The back-to-back showing of “Wheel of Fortune” and “Jeopardy” netted lots of political ads. And, perhaps because of over-exposure to the man throughout the day, the winner of Wednesday night’s Wheel looked a whole lot like Lamon. The guy is everywhere. I couldn’t escape him.
After seeing tons of Robson ads in most of the day’s time-blocks, I saw Lake ads during both Wheel and Jeopardy. In one ad, Lake talks about how Robson is a RINO, noting various policies she voted on while a Regent, and says Robson is “trying to buy the election.”
Unrelated, but did you know Steve Harvey, the host of “Family Feud,” also has a show called “Judge Steve Harvey”? He has more jobs than we do!
8 p.m.: It’s not just candidates
Throughout the day, alongside ads for candidates, an issue-based political ad kept popping up.
It targets antitrust legislation, S2992, that would regulate big tech companies, and calls on viewers to contact Kelly and U.S. Sen. Kyrsten Sinema to tell them to oppose the bill.
Those ads came from two different groups: CCIA, a trade association whose members include most large tech companies, and New Democracy, a group that says its mission is to “expand the Democratic Party's appeal across red and purple America.”
The bill isn’t sponsored by Arizona’s senators — it’s from Minnesota Sen. Amy Klobuchar. But the ads are running in areas with vulnerable senators, like Arizona, whose opposition to the bill could prove critical, the Washington Post reports.
Aside from the frequent S2992 ads, I saw an ad from Democratic secretary of state candidate Adrian Fontes for the first time this hour, while I saw his Democratic competitor, Reginald Bolding, several times more throughout the day.
9 p.m.: BREAKING
Did you know a firefighter hurt his shoulder on Wednesday? We’d now been told multiple times.
10 p.m.: Turn it off, please
Technically, the experiment was supposed to end at 10 p.m., but the 10 p.m. news runs on every channel, so I stuck around.
The 6 p.m. and 10 p.m. broadcasts were perhaps the most active for political ads. I saw repeats of nearly every ad I saw throughout the day: Lamon, Masters, Norton, Kelly, Hobbs, Grove, Glassman, Crane, S2992, Robson, Lake. And, for the first time, I saw two ads from Abe Hamadeh, the Trump-endorsed candidate for Attorney General.

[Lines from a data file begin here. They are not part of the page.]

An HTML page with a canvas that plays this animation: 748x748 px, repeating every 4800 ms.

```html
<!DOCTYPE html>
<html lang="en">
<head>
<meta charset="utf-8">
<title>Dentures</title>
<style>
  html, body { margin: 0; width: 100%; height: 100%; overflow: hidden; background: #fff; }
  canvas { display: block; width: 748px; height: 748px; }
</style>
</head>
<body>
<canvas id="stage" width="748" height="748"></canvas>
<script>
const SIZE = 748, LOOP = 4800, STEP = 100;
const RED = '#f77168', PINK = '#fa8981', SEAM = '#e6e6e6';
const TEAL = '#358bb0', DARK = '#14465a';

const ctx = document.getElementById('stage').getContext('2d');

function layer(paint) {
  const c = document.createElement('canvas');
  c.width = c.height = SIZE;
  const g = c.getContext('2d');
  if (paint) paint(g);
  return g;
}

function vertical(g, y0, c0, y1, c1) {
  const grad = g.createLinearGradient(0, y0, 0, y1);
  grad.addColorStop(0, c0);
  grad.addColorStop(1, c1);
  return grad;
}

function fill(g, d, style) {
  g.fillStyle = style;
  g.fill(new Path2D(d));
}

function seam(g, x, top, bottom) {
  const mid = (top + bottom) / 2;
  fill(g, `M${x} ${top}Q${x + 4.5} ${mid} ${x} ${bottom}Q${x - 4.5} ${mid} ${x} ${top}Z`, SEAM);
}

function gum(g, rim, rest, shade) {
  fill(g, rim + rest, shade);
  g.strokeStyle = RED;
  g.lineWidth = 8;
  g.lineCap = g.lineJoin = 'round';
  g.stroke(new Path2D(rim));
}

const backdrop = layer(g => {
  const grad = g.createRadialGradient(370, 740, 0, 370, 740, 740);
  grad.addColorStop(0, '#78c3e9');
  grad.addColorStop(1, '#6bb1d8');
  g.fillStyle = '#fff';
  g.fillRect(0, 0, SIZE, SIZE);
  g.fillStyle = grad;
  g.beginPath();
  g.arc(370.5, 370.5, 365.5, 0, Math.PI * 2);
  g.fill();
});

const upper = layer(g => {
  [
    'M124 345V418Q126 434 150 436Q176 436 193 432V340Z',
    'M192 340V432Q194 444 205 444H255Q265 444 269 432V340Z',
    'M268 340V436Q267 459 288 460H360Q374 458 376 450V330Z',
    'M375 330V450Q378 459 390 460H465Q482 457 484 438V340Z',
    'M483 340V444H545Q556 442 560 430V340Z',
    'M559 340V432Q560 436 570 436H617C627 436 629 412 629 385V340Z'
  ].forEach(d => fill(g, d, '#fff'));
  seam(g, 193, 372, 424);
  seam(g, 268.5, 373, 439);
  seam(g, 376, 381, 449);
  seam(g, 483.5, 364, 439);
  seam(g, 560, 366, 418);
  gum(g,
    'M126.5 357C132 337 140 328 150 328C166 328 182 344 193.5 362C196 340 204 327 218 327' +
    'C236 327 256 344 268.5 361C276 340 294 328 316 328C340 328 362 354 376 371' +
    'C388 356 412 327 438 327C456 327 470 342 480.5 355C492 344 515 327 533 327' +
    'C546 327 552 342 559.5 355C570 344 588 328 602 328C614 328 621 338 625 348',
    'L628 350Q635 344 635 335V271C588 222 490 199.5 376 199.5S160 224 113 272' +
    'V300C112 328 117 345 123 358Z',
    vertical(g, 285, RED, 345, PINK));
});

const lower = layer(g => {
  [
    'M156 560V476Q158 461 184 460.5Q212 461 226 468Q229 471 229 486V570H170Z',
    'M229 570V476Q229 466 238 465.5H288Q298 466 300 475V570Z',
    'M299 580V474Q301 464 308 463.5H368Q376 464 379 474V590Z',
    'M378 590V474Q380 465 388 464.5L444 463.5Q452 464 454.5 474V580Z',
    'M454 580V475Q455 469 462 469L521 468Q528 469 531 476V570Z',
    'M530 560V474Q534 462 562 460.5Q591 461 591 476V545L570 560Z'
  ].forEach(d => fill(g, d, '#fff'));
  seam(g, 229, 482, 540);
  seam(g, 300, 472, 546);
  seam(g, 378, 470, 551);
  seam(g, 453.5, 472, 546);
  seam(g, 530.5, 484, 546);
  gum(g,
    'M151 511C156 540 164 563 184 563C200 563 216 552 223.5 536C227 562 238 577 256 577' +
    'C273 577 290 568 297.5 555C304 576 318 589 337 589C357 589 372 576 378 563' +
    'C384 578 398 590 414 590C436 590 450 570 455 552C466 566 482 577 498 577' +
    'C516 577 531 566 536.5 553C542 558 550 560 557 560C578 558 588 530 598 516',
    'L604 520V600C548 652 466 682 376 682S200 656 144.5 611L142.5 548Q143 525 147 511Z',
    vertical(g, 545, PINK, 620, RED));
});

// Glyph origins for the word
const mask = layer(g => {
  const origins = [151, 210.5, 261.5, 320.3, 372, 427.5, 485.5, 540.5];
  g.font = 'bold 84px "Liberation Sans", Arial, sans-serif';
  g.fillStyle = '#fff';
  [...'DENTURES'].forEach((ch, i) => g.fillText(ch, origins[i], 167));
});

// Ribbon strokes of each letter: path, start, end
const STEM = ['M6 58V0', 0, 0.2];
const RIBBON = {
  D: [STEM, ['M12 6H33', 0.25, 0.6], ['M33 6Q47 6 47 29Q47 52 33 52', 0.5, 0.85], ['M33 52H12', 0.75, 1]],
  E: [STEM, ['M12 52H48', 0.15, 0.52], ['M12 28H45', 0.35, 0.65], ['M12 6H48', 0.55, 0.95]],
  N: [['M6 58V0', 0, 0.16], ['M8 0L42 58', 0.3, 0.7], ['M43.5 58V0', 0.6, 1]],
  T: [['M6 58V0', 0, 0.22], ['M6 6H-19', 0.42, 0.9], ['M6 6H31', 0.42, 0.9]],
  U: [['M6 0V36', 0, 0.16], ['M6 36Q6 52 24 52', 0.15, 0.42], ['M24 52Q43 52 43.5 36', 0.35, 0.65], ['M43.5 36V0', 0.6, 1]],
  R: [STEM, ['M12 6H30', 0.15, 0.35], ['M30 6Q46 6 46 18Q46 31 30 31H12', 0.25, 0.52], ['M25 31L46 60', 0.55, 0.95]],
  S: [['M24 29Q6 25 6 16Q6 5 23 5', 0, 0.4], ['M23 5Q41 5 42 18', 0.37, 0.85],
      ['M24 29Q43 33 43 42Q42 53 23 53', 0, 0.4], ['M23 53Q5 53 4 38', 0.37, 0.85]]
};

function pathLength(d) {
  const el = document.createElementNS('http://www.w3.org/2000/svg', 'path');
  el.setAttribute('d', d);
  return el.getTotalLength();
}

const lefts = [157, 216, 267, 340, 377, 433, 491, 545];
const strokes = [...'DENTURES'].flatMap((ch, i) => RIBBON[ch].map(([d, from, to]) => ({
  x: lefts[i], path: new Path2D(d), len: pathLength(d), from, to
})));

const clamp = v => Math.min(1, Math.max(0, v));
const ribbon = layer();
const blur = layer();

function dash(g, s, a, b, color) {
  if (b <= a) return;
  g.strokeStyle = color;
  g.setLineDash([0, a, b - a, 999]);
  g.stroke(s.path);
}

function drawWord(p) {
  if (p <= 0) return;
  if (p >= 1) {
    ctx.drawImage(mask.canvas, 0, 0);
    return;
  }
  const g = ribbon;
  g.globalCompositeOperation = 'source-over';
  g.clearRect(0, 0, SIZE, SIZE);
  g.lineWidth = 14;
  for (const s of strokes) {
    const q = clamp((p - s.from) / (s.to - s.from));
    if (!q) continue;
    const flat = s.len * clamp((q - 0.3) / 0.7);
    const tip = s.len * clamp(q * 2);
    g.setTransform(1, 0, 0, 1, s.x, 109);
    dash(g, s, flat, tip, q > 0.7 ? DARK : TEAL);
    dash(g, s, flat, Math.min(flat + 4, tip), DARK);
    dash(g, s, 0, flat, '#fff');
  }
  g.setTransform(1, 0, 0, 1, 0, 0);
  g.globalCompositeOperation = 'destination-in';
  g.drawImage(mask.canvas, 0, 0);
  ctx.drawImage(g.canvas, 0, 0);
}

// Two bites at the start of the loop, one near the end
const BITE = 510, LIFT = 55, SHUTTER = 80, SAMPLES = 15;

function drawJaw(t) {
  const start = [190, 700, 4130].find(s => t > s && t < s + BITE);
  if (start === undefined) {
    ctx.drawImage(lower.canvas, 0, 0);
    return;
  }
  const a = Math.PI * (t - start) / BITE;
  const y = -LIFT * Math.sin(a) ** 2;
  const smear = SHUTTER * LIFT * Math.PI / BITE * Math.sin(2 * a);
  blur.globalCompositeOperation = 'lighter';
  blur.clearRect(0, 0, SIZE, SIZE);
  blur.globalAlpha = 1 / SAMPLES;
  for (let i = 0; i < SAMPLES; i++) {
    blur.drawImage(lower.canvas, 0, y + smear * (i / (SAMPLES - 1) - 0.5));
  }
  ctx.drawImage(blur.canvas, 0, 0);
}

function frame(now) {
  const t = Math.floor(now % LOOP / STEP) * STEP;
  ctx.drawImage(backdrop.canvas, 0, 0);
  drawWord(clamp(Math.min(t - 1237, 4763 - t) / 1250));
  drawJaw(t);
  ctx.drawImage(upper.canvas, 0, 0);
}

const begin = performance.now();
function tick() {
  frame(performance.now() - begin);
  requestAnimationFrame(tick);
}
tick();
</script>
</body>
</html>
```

The weather was still hot as hell, the local weather teams told me. Gone were the ads for medications and home remodels that I’d seen earlier in the day, replaced almost entirely by political ads, with a car commercial thrown in here and there.
For a full day, we interacted with politics the way many Arizonans do: by simply watching TV, with the ads filling in the background noise for our daily soundtrack.
We never want to do it again.
Sans Bannon, who had an ongoing contempt of Congress trial that day.